Sondheim & Marsalis surprises, Gentleman’s Guide dies metaphorically, and Ethan Hawke’s Macbeth dies quite literally.
A Bed And A Chair (3 ½ stars)
A Gentleman’s Guide to Love & Murder (4 stars)
Macbeth (1 star)
Could Stephen Sondheim’s art and Wynton Marsalis’ artistry get in a room together and not kill each other? Surprisingly, the answer in A Bed And A Chair: A New York Love Story (Nov 13-17 at City Center) was a resounding ‘yes’. From time to time you wondered ‘what does it mean’ and ‘where is it going.’ But, ultimately, the music lovers in us didn’t care. The glorious arrangements were a fifth star of the show, along with the ageless Bernadette Peters, handsome Norm Lewis, up-and-coming jazz phenomenon Cyrille Aimee, and the boyishly hunky Jeremy Jordan. The 14-piece ‘Jazz at Lincoln Center Orchestra with Wynton Marsalis’ played magnificently (sometimes too loudly, covered the singers) and four wonderful dancers also joined the stars. Including effective projections that highlighted New York City, A Bed And A Chair was arty, unnecessary and I kind of loved it.

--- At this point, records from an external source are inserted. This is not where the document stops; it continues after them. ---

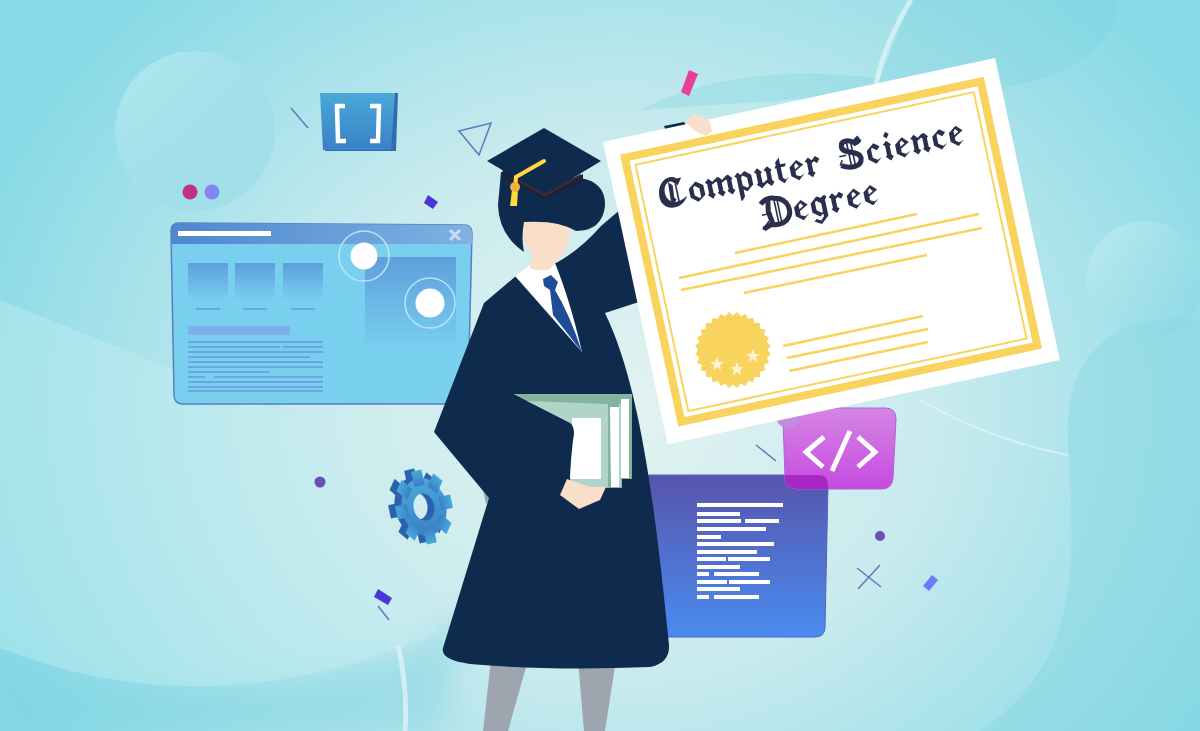
<!DOCTYPE html>
<html lang="en">
<head>
<meta charset="utf-8">
<title>Computer Science Degree</title>
<style>
:root{--navy:#0e2a4d;--ink:#2b2f4e;--gold:#f8d35e;--skin:#f9dfca;--leg:#9ea5ae;--tie:#1f4b98;--violet:#6a4fb5;--indigo:#4a35d6;--mint:#b0d5c8;--panel:#78d0ee;--line:#6f8fe0;--aqua:#86d9e6}
html,body{margin:0;height:100%;overflow:hidden;background:var(--aqua)}
svg{display:block;width:1200px;height:731px}
.navy{fill:var(--navy)}
.skin{fill:var(--skin)}
.white{fill:#fff}
.thin{fill:none;stroke:#6a73bd;stroke-width:1.5}
.gold-line{fill:none;stroke:var(--gold);stroke-width:2.5}
.letters{fill:var(--ink)}
.nib{fill:none;stroke:var(--ink);stroke-width:5}
.hair{fill:none;stroke:var(--ink);stroke-width:1.6}
</style>
</head>
<body>
<svg viewBox="0 0 1200 731" role="img" aria-label="Graduate in cap and gown holding up a Computer Science Degree">
<defs>
  <radialGradient id="sky" gradientUnits="userSpaceOnUse" cx="620" cy="410" r="690" gradientTransform="translate(0 60) scale(1 .85)">
    <stop offset="0" stop-color="#e3f2f1"/><stop offset=".45" stop-color="#c9ebee"/><stop offset="1" stop-color="#86d9e6"/>
  </radialGradient>
  <linearGradient id="bubble" x1="0" y1="0" x2="1" y2="1"><stop offset="0" stop-color="#d0f3f5" stop-opacity=".55"/><stop offset="1" stop-color="#7ad0df" stop-opacity=".3"/></linearGradient>
  <linearGradient id="fade" x1="0" y1="0" x2="0" y2="1"><stop offset="0" stop-color="#5f9fdc"/><stop offset="1" stop-color="#78d0ee"/></linearGradient>
  <linearGradient id="bar"><stop offset="0" stop-color="#4f87cf"/><stop offset="1" stop-color="#7db2e2"/></linearGradient>
  <linearGradient id="code" x1="0" y1="0" x2="0" y2="1"><stop offset="0" stop-color="#5754ac"/><stop offset="1" stop-color="#4a8cf0"/></linearGradient>
  <linearGradient id="pink" x1="0" y1="0" x2="0" y2="1"><stop offset="0" stop-color="#d585e4"/><stop offset="1" stop-color="#c64be0"/></linearGradient>
  <linearGradient id="blue" x1="0" y1="0" x2="0" y2="1"><stop offset="0" stop-color="#4aa9d8"/><stop offset="1" stop-color="#3a80c6"/></linearGradient>
  <linearGradient id="dot"><stop offset="0" stop-color="#9a7bf0"/><stop offset="1" stop-color="#6f8cf8"/></linearGradient>
  <filter id="soft" x="-20%" y="-20%" width="140%" height="140%"><feGaussianBlur stdDeviation="14"/></filter>

  <path id="stem" d="M0-16.5 4-20 8-15.5 6.5-14V-5L8.5-3.5 5 .5 .5-4 2-5.5V-15Z"/>
  <g id="l-i"><use href="#stem"/><path d="M2-25 5-29 8-26 5-22Z"/></g>
  <g id="l-n"><use href="#stem"/><use href="#stem" x="10"/><path d="M6-15 13-20 12-16 6-13Z"/></g>
  <g id="l-m"><use href="#l-n"/><use href="#stem" x="20"/><path d="M16-15 23-20 22-16 16-13Z"/></g>
  <g id="l-u"><use href="#stem"/><use href="#stem" x="10"/><path d="M5 .5 13-5 12-7 5-3Z"/></g>
  <g id="l-r"><use href="#stem"/><path d="M6-15 11-20 15-16.5 12-12.5 9-15 6-13Z"/></g>
  <path id="l-o" fill-rule="evenodd" d="M1-14 9-20 16-15V-5L8 .5 1-5ZM5.5-14V-6.5L10-3 11.5-4V-12.5L7-16Z"/>
  <path id="l-e" fill-rule="evenodd" d="M1-14 9-20 15-14 6-9V-5L10-3 14.5-5 8 .5 1-5ZM6-15V-11L10.5-13.5 8-17Z"/>
  <path id="l-c" d="M1-14 9-20 14.5-16 11-12.5 6.5-16 5.5-14V-6L10-3 14.5-5 8 .5 1-5Z"/>
  <path id="l-t" d="M2-22 6.5-26V-19H12L11-16H6.5V-5L9-3 12.5-5 7 .5 2-4.5V-16H0L2-19Z"/>
  <path id="l-p" fill-rule="evenodd" d="M0-16.5 4-20 6.5-17 11-20 17-15V-5L10 .5 6.5-2V5L3 9 2 8V-15ZM6.5-14V-6L11-3 12.5-4V-13L8-16Z"/>
  <path id="l-g" fill-rule="evenodd" d="M1-14 8-20 12-18 16-20 18-18 16-15V1L8 8 1 4 4 2 8 4.5 11.5 1V-2L8 .5 1-5ZM5.5-14V-6.5L10-3 11.5-4V-12.5L7-16Z"/>
  <g id="cap-c"><path d="M27-27 22-20 17-25C11-27 7-20 8-13 9-4 19-1 29-8 25-1 20 1 15 1 6 1 0-6 2-16 4-28 16-33 22-27Z"/><path d="M13-25 17-21 16-9 18-6 14-3 12-6Z"/><path class="hair" d="M20-22V-3"/></g>
  <g id="cap-s"><path class="nib" d="M25-26 20-24C14-30 6-29 6-23 6-15 23-17 23-8 22 1 10 0 2-5"/><path class="hair" d="M12-27V-2M16-26V-2M2-14H9M1-5 4-10"/><path d="M19-28 24-31 27-25 22-22Z"/></g>
  <g id="cap-d"><path class="nib" d="M3-24Q10-30 18-27C32-24 33-9 25-3Q18 1 9-2L1 1"/><path class="nib" d="M11-27 9-15 11-3"/><path class="hair" d="M17-26V-2M20-25V-2M2-13H12M0 1 8-6"/></g>

  <rect id="tooth" x="-27" y="-27" width="54" height="54"/>
  <polygon id="star" points="0,-7 2,-2 7,-2 3,1 4,6 0,3 -4,6 -3,1 -7,-2 -2,-2"/>
  <rect id="cog" x="-7" y="-38" width="14" height="16"/>
  <g id="gear" fill-rule="evenodd">
    <path d="M0-30A30 30 0 1 1 0 30 30 30 0 1 1 0-30ZM0-14A14 14 0 1 0 0 14 14 14 0 1 0 0-14Z"/>
    <use href="#cog"/><use href="#cog" transform="rotate(45)"/><use href="#cog" transform="rotate(90)"/><use href="#cog" transform="rotate(135)"/><use href="#cog" transform="rotate(180)"/><use href="#cog" transform="rotate(225)"/><use href="#cog" transform="rotate(270)"/><use href="#cog" transform="rotate(315)"/>
  </g>
</defs>

<g id="background">
  <rect width="1200" height="731" fill="url(#sky)"/>
  <path d="M0 650Q200 725 400 652L470 610 440 731H0Z" fill="#7ed3e1" opacity=".45" filter="url(#soft)"/>
  <path d="M0 648Q210 732 440 632L300 420 0 300Z" fill="#c4edf0" opacity=".4"/>
  <path d="M1200 320C1120 310 1064 350 1068 440C1074 560 1085 660 980 731H1200Z" fill="#84d5e2" opacity=".4"/>
  <path d="M1118 0C1115 60 1040 92 960 88L640 110C720 70 800 70 880 78L912 0Z" fill="#79d0de" opacity=".3"/>
  <circle cx="195" cy="131" r="80" fill="url(#bubble)"/>
  <circle cx="1145" cy="280" r="59" fill="url(#bubble)"/>
  <g fill="none" stroke="#e8f8f8" opacity=".65"><path stroke-width="5" d="M911 0Q886 40 876 84M398 645Q408 690 405 731"/><path stroke-width="2" d="M920 400Q990 440 1068 455"/></g>
</g>

<g id="confetti">
  <polygon fill="#e83f99" points="689,70 698,74 689,96 681,92"/>
  <polygon fill="var(--indigo)" points="428,195 438,202 433,209 424,203"/>
  <polygon fill="var(--indigo)" points="378,589 392,598 388,605 374,597"/>
  <polygon fill="#6d7bf7" points="932,575 938,580 929,591 923,586"/>
  <circle cx="190" cy="192" r="7.5" fill="#c32f83"/><circle cx="212" cy="192" r="7.5" fill="url(#dot)"/>
  <circle cx="320" cy="482" r="5.5" fill="var(--violet)"/><circle cx="880" cy="536" r="5" fill="var(--violet)"/>
  <path class="thin" d="M291 108 308 128M378 606 389 620M756 445 776 461M857 568 881 587M880 565 858 589M459 131 491 123 479 155Z"/>
</g>

<g id="bracket-tile">
  <path fill="#2d6db4" d="M322 93H398L396 151H325Z"/>
  <path fill="url(#blue)" d="M320 93H395L391 150H323Z"/>
  <path fill="none" stroke="#fff" stroke-width="4.5" d="M345 106H337L338 141H346M370 106H379L378 141H370"/>
</g>

<g id="browser-window">
  <path fill="var(--panel)" stroke="#5c7cc4" stroke-width="1.5" d="M179 223 464 225Q472 225 472 233L468 396Q468 404 460 404H183Q174 404 174 395L171 231Q171 223 179 223Z"/>
  <path fill="url(#bar)" d="M179 223 464 225Q472 225 472 233V244H171V231Q171 223 179 223Z"/>
  <rect class="white" x="178" y="231" width="93" height="5"/>
  <path stroke="#c9dcf4" stroke-width="3" d="M450 230 460 240M460 230 450 240"/>
  <g fill="url(#fade)"><rect x="188" y="263" width="40" height="38"/><rect x="235" y="263" width="40" height="38"/><rect x="283" y="263" width="40" height="38"/><rect x="365" y="257" width="91" height="92"/></g>
  <path stroke="var(--line)" stroke-width="2" opacity=".7" d="M196 309H220M243 309H267M291 309H315"/>
  <rect x="188" y="326" width="102" height="9" fill="#7db0ea"/>
  <path stroke="#6aa5e4" stroke-width="2" d="M188 342H323M188 347H280M283 347H323M188 352H323M188 357H310M188 362H323M188 367H323M188 372H270M188 377H205M214 377H323M188 382H323M188 387H323M188 391H323"/>
  <g fill="none" stroke="#b7e6f6" stroke-width="1.5"><circle cx="364" cy="256" r="25"/><circle cx="430" cy="303" r="25"/></g>
  <circle class="white" cx="364" cy="256" r="13.5"/><circle class="white" cx="430" cy="303" r="14.5"/>
</g>

<g id="settings-gear">
  <use href="#gear" transform="translate(417 506) rotate(-12) scale(.74 .98)" fill="#2b62ae"/>
  <use href="#gear" transform="translate(424 507) rotate(-12) scale(.74 .98)" fill="url(#blue)"/>
</g>

<g id="code-window">
  <path fill="url(#code)" stroke="#5860b8" d="M640 475H818Q828 475 828 485L825 627Q825 637 815 637H650Z"/>
  <path stroke="#fff" stroke-width="4" d="M697 505H783M697 514H740M697 521H741M745 521H779M697 529H766M697 537H721M697 544H774M697 552H757M697 559H726M728 559H770M697 567H740M697 574H709M714 574H759M697 582H727M729 582H770M697 589H740M697 597H709M714 597H759"/>
</g>

<g id="code-tag">
  <path fill="url(#pink)" stroke="#a766d6" d="M794 408H885Q896 408 896 419L893 478Q892 489 882 489H796Q786 489 785 478L783 419Q783 408 794 408Z"/>
  <path fill="#a626c6" d="M785 475H818Q828 475 828 485V489H796Q786 489 785 478Z"/>
  <path fill="#c08ce0" d="M776 420Q783 432 796 426L804 412 783 409Z"/>
  <path fill="none" stroke="#fff" stroke-width="5" d="M824 437 806 452 823 467M858 437 875 452 858 467M850 431 832 471"/>
</g>

<g id="graduate">
  <path fill="var(--leg)" d="M491 660H528L508 731H483ZM578 660H616L605 731H584ZM483 490 492 498 486 504Z"/>
  <path class="navy" d="M556 263Q580 250 601 226L628 203 645 300 605 313C640 385 655 505 669 645Q670 663 650 667Q550 671 470 664Q440 660 443 648L489 498 434 432 484 303 516 276Z"/>
  <path class="white" d="M515 276 533 263H555Q570 300 582 352Z"/>
  <path class="skin" d="M521 222Q545 215 570 227Q570 250 556 262L550 269Q540 272 530 268L532 255Q520 240 521 222Z"/>
  <path fill="var(--tie)" d="M543 279 551 275 558 282 555 290Q570 315 582 352L553 315 550 290 544 286Z"/>
  <path class="navy" d="M501 172 580 178Q606 182 605 206Q602 231 576 231Q558 220 524 222Q521 238 524 252Q499 235 498 205Z"/>
  <path fill="#1b2139" d="M503 168 545 195 583 174V182L545 199 502 177Z"/>
  <polygon class="navy" points="487,161 544,128 601,161 545,195"/>
  <path fill="none" stroke="#3b2b32" stroke-width="2.5" d="M513 178 545 195 581 175"/>
  <path fill="none" stroke="#ffd93f" stroke-width="4" stroke-linecap="round" d="M544 161 516 177 515 190"/>
  <path fill="#ffd93f" d="M512 190H518L517 206H510Z"/><circle cx="515" cy="187" r="5" fill="#f0b03c"/>
  <g id="books">
    <path fill="#83b49f" d="M513 394H632V479H622V488H570L575 426Z"/>
    <path fill="var(--mint)" d="M526 401 608 404V487H570L575 426Z"/>
    <path class="white" d="M572 418H601V479H570ZM610 407H619V487H611ZM621 399H629V478H621Z"/>
    <path fill="var(--mint)" d="M619 404H621V487H619Z"/>
  </g>
  <path class="navy" d="M500 390 513 394 570 423Q576 428 573 440L569 480 545 500 500 470Z"/>
  <path class="skin" d="M567 479 590 487H606L600 500 579 509 560 495Z"/>
</g>

<g id="certificate">
  <path class="navy" d="M664 126 684 122 690 132 668 136Z"/>
  <g transform="translate(603 142) rotate(-12.1)">
    <rect class="white" width="401" height="309"/>
    <rect x="18" y="20" width="364" height="270" fill="none" stroke="var(--gold)" stroke-width="8"/>
    <rect x="27" y="29" width="346" height="252" fill="none" stroke="var(--gold)" stroke-width="2"/>
    <g class="letters" role="img" aria-label="Computer Science Degree">
      <g id="word-computer" transform="translate(42 78)"><use href="#cap-c"/><use href="#l-o" x="31"/><use href="#l-m" x="49"/><use href="#l-p" x="79"/><use href="#l-u" x="99"/><use href="#l-t" x="120"/><use href="#l-e" x="134"/><use href="#l-r" x="151"/></g>
      <g id="word-science" transform="translate(226 78)"><use href="#cap-s"/><use href="#l-c" x="29"/><use href="#l-i" x="47"/><use href="#l-e" x="58"/><use href="#l-n" x="75"/><use href="#l-c" x="96"/><use href="#l-e" x="113"/></g>
      <g id="word-degree" transform="translate(138 118)"><use href="#cap-d"/><use href="#l-e" x="34"/><use href="#l-g" x="51"/><use href="#l-r" x="71"/><use href="#l-e" x="88"/><use href="#l-e" x="105"/></g>
    </g>
  </g>
  <path class="gold-line" d="M735 253 917 214M679 278 979 214M681 290 982 228M744 293 927 255M783 346 923 316M787 358 928 329M789 371 928 342"/>
  <g id="seal" transform="translate(733 350)" fill="var(--gold)">
    <use href="#tooth"/><use href="#tooth" transform="rotate(12.9)"/><use href="#tooth" transform="rotate(25.7)"/><use href="#tooth" transform="rotate(38.6)"/><use href="#tooth" transform="rotate(51.4)"/><use href="#tooth" transform="rotate(64.3)"/><use href="#tooth" transform="rotate(77.1)"/>
    <g fill="#fff3d2"><use href="#star" x="-16" y="14"/><use href="#star" x="4" y="19"/><use href="#star" x="20" y="6"/></g>
  </g>
  <path class="skin" d="M685 122 694 114Q703 115 710 122L712 131 706 136 695 131Z"/>
</g>
</svg>
</body>
</html>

Based on the 1949 black comedy Kind Hearts and Coronets that starred Alec Guinnes (for which they couldn’t obtain the rights) and Roy Horniman’s original, 1907 book, Israel Rank: The Autobiography of a Criminal (for which they could), we now have its new musical version, A Gentleman’s Guide to Love & Murder. It’s great fun to watch Monty Navarro, a charming Bryce Pinkham, murder his way through eight relatives, all played by the brilliantly over-the top Jefferson Mays, in order to better his place in the line of succession to become the next Earl of Highhurst. The sprightly score, with tuneful music by Steven Lutvak, a devilish book by Robert L. Freedman, and intricately clever lyrics by both Lutvak and Freedman, give A Gentleman’s Guide… the flavor of a whimsical, British trifle – but getting there is everything in this delightful, new musical that also spotlights the talents of Lisa O’Hare and Lauren Worsham, two gifted singers and comediennes, both vying for the affections of the rakish Monty. Who will he choose? Will he be caught? Lucky for you, the answers are just a ticket away. In a season bereft of new musical entries, A Gentleman’s Guide to Love & Murder is poised to be a hit!
Blessed with so much extraordinary Shakespeare this season (the Shakespeare’s Globe’s Twelfth Night and Richard III, TFANA’s Midsummer Night’s Dream, etc.) being forced to endure Jack O’Brien’s stupefying Macbeth starring a ludicrously cast Ethan Hawke seems like penitence, indeed. You need to know only one thing about this woefully misguided production: don’t go! There’s simply too much else to see – or wait for Kenneth Branagh’s Macbeth next summer.